25 Feb carol roth.
chicago, illinois. | wife. business advisor. author. media personality. speaker. leader.
Carol Roth makes people think, makes them laugh, and makes them money. She is a national media personality (currently as an on-air contributor for CNBC and formerly as a radio host for WGN), ‘recovering’ investment banker, entrepreneur, investor, speaker and author of the New York Times bestselling book, “The Entrepreneur Equation.”
As a deal-maker, Carol has helped clients complete more than $2 billion in transactions, including capital raising, mergers and acquisitions, licensing, joint venture and partnership deals, plus create seven-figure brand loyalty programs. Carol also acts as a brand spokesperson, ambassador, and adviser for a number of companies and brands that are seeking to reach a broader audience, with a focus on those looking to reach small business owners and entrepreneurs. She is a noted small business advocate and was named a Top 100 Small Business Influencer for 2011, 2012, 2013 and 2014 and has been a director of a publicly traded technology/media company. Carol is also a huge professional sports fan, especially of NFL football, and has an action figure made in her own likeness.
I follow her on Twitter @CarolJSRoth and Facebook. She is smart, edgy, and constantly shares relevant information. I enjoy learning from her and knew she would add a great deal to the j. jane conversation. After all, she is one of the most successful business advisors in the country and she has her own action figure … how many people can say that? Enjoy today’s highlight!

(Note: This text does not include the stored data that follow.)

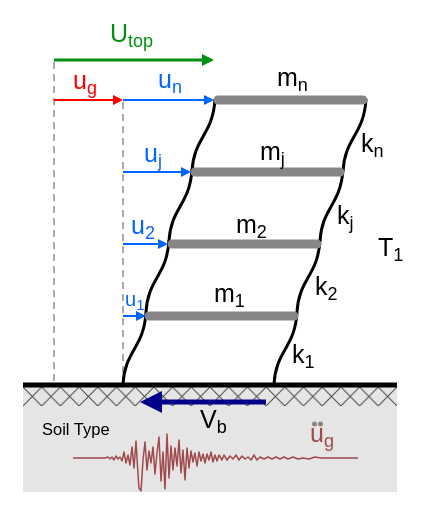
<!DOCTYPE html>
<html lang="en">
<head>
<meta charset="utf-8">
<title>Multi-storey frame under ground motion</title>
<style>
:root {
  --ink: #000;
  --paper: #fff;
  --top: #009010;
  --ground-shift: #f00;
  --storey: #0066ff;
  --shear: #00008b;
  --beam: #868686;
  --soil: #e5e5e5;
  --hatch: #4a4a4a;
  --guide: #aaa;
  --quake: #a04a4c;
  --dots: #8f8478;
}
* { margin: 0; padding: 0; box-sizing: border-box; }
html, body { width: 425px; height: 516px; overflow: hidden; background: var(--paper); }
.diagram {
  position: relative;
  width: 425px;
  height: 516px;
  overflow: hidden;
  font-family: "Liberation Sans", Arial, sans-serif;
  color: var(--ink);
}
.drawing { position: absolute; left: 0; top: 0; display: block; }
.label {
  position: absolute;
  font-size: 25px;
  line-height: 30px;
  white-space: nowrap;
}
.label sub {
  position: relative;
  top: 5px;
  font-size: 18px;
  line-height: 0;
  vertical-align: baseline;
}
.top { color: var(--top); }
.ground-shift { color: var(--ground-shift); }
.storey { color: var(--storey); }
.quake { color: var(--quake); }
.small { font-size: 20px; }
.small sub { font-size: 15px; top: 4px; }
.soil-type { font-size: 16.5px; }
.guides { stroke: var(--guide); stroke-width: 2; stroke-dasharray: 7 5; }
.columns { fill: none; stroke: var(--ink); stroke-width: 3; }
.beams { stroke: var(--beam); stroke-width: 9; stroke-linecap: round; }
.hatching { fill: none; stroke: var(--hatch); stroke-width: 1; }
.record { fill: none; stroke: var(--quake); stroke-width: 1.5; stroke-linejoin: round; }
</style>
</head>
<body>
<main class="diagram">
  <svg class="drawing" width="425" height="516" viewBox="0 0 425 516" aria-hidden="true">
    <defs>
      <pattern id="hatch" x="23" y="387" width="18.7" height="19" patternUnits="userSpaceOnUse">
        <path class="hatching" d="M0 0L18.7 19M18.7 0L0 19"/>
      </pattern>
      <path id="storey-column" d="M0 0c2-34 21-36 23-72"/>
      <g id="frame-column">
        <use href="#storey-column"/>
        <use href="#storey-column" x="23" y="-72"/>
        <use href="#storey-column" x="46" y="-143"/>
        <use href="#storey-column" x="69" y="-213"/>
      </g>
      <path id="arrowhead" d="M0 0L-10-5V5Z"/>
    </defs>

    <g class="soil">
      <rect x="23" y="384" width="374" height="108" fill="var(--soil)"/>
      <rect x="23" y="387" width="374" height="19" fill="url(#hatch)"/>
    </g>

    <g class="guides">
      <line x1="54" y1="62" x2="54" y2="382"/>
      <line x1="123" y1="102" x2="123" y2="382"/>
    </g>

    <g class="columns">
      <use href="#frame-column" x="123" y="384"/>
      <use href="#frame-column" x="274" y="384"/>
    </g>
    <g class="beams">
      <line x1="218" y1="100" x2="363" y2="100"/>
      <line x1="195" y1="172" x2="340" y2="172"/>
      <line x1="172" y1="244" x2="317" y2="244"/>
      <line x1="149" y1="316" x2="294" y2="316"/>
    </g>
    <line class="ground-line" x1="23" y1="385" x2="397" y2="385" stroke="var(--ink)" stroke-width="5"/>

    <g class="top-displacement" stroke="var(--top)" fill="var(--top)">
      <line x1="54" y1="60" x2="204" y2="60" stroke-width="3"/>
      <path d="M214 60L202 54V66Z" stroke="none"/>
    </g>
    <g class="ground-displacement" fill="var(--ground-shift)">
      <line x1="54" y1="100" x2="114" y2="100" stroke="var(--ground-shift)" stroke-width="2"/>
      <use href="#arrowhead" x="123" y="100"/>
    </g>
    <g class="storey-displacements" fill="var(--storey)">
      <path d="M123 100H206M123 172H183M123 244H160M123 316H138" stroke="var(--storey)" stroke-width="2"/>
      <use href="#arrowhead" x="214" y="100"/>
      <use href="#arrowhead" x="191" y="172"/>
      <use href="#arrowhead" x="168" y="244"/>
      <use href="#arrowhead" x="146" y="316"/>
    </g>
    <g class="base-shear" fill="var(--shear)">
      <line x1="266" y1="402" x2="158" y2="402" stroke="var(--shear)" stroke-width="5"/>
      <path d="M140 402L162 391V413Z"/>
    </g>

    <polyline class="record" points="73,458 105,458 108,457 110,459 112,457 114,460 116,456 118,459 120,457 122,461 124,452 126,463 128,455 130,465 132,447 134,468 136,441 138,474 139,488 141,491 143,460 145,442 147,470 149,451 151,463 153,447 155,474 157,453 159,437 161,481 163,452 165,489 167,434 169,478 171,446 173,470 175,448 177,466 179,440 181,473 183,450 185,480 187,448 189,468 191,451 193,462 195,453 197,466 199,452 201,461 203,454 205,463 207,454 209,460 211,452 213,462 215,455 217,461 219,455 222,460 224,455 227,460 230,456 233,459 236,455 239,460 242,456 245,459 248,457 251,460 254,455 257,460 260,457 264,459 268,457 272,459 276,457 280,459 284,457 288,459 293,457 298,459 303,458 309,459 315,457 321,458 358,458"/>
    <g class="acceleration-dots" fill="var(--dots)">
      <circle cx="314.5" cy="424" r="2.5"/>
      <circle cx="320.5" cy="424" r="2.5"/>
    </g>
  </svg>

  <span class="label top" style="left:110px;top:18px">U<sub>top</sub></span>
  <span class="label ground-shift" style="left:73px;top:65px">u<sub>g</sub></span>
  <span class="label storey" style="left:158px;top:64px">u<sub>n</sub></span>
  <span class="label storey" style="left:144px;top:138px">u<sub>j</sub></span>
  <span class="label storey" style="left:131px;top:210px">u<sub>2</sub></span>
  <span class="label storey small" style="left:125px;top:284px">u<sub>1</sub></span>

  <span class="label" style="left:277px;top:62px">m<sub>n</sub></span>
  <span class="label" style="left:260px;top:136px">m<sub>j</sub></span>
  <span class="label" style="left:236px;top:209px">m<sub>2</sub></span>
  <span class="label" style="left:214px;top:278px">m<sub>1</sub></span>

  <span class="label" style="left:361px;top:128px">k<sub>n</sub></span>
  <span class="label" style="left:337px;top:200px">k<sub>j</sub></span>
  <span class="label" style="left:315px;top:271px">k<sub>2</sub></span>
  <span class="label" style="left:292px;top:339px">k<sub>1</sub></span>

  <span class="label" style="left:378px;top:232px">T<sub>1</sub></span>
  <span class="label" style="left:200px;top:404px">V<sub>b</sub></span>
  <span class="label quake" style="left:310px;top:418px">u<sub>g</sub></span>
  <span class="label soil-type" style="left:42px;top:414px">Soil Type</span>
</main>
</body>
</html>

How did you choose your career path and was it a conscious decision?
I always start with a conscious decision, but of course, there are surprises that pop-up along the way that keeps things interesting. Neither of my parents graduated from college, so I had to largely self-fund my education and was graduating back in 1995 with $40,000 in student loans. I knew that I wanted to pay it off as quickly as possible, while getting the best training and most responsibility. There were two obvious choices: for those people who liked to deep-dive into a subject, they went into management consulting. For those who had A.D.D., they went into investment banking so they could work on a number of different transactions simultaneously. That’s how I ended up in investment banking.
I chose a firm (Montgomery Securities) which was a meritocracy and I thrived- I was a Vice President and officer of the firm by the age of 25, which is unheard of on “Wall Street”. But, I never wanted to be the world’s best investment banker- my initial choice served a purpose. Once I had financial security- and a lot of expertise- I got something else—flexibility. That allowed me to make choices, like media, that more aligned with what I wanted to be doing.
You graduated Magna Cum Laude from the Wharton School of Business at the University of Pennsylvania. What is the best advice you can give to college students on choosing a career?
I have two pieces of advice. First, as alluded to previously, the best thing that money can buy you is flexibility. So, making and saving money as early as possible allows you the freedom to pursue other avenues with much less stress in the future. In my opinion, this has incredible value.
The other piece of advice, which may seem contradictory to my first piece of advice (but really isn’t), is that successful people will find a way to be successful in whatever arena they choose, so be willing to take a job that you think is underneath you if you can get a foot in the door. It’s often easier to work your way up from the inside and you sometimes need to step back to make a giant leap forward.
But, you have to know yourself. For me, because of the burden having so much debt would have been on me early on, it was the right decision to take care of that first, and then be willing to take a step back later.
Did anyone ever try to discourage you from choosing your career? If so, how did you handle the situation?
I can’t think of anyone who tried to discourage me from anything of substance. Or maybe they did, and I didn’t listen. Usually, when someone tells me I can’t do something that in and of itself is a source of motivation.
What is the most difficult thing you have ever done?
For me, the most difficult thing I face each day is getting out of my bed. I am not kidding. Once I can get out of bed, everything else pales in comparison.
What has been your greatest lesson learned?
The biggest lesson that I have ever learned is to think big. There are only 24 hours in each day, and we need to sleep, shower (hopefully), watch TV, etc., so why spend your precious time working on something small? It often takes the same amount of energy—sometimes even less—to pursue something on a small scale as it does something on a larger scale, so I always push myself to think bigger.
The hardest lesson that I have ever learned is to be patient. I remember even early on in my career, a senior partner at the investment bank told me, “It’s a marathon, not a sprint”. I work very quickly and not everyone else can keep pace, which becomes very frustrating at times, so I do my best to exercise as much patience as I can muster. It’s the hardest exercise that I do!
What is your best advice on how to live a graceful life?
I don’t want to live a graceful life. I want to live a clunky but rich real life. Grace takes too much effort and is too stiff. I am very authentic and believe that life is about those highs and lows—all of the emotions and experience which are not graceful in any way, shape or form.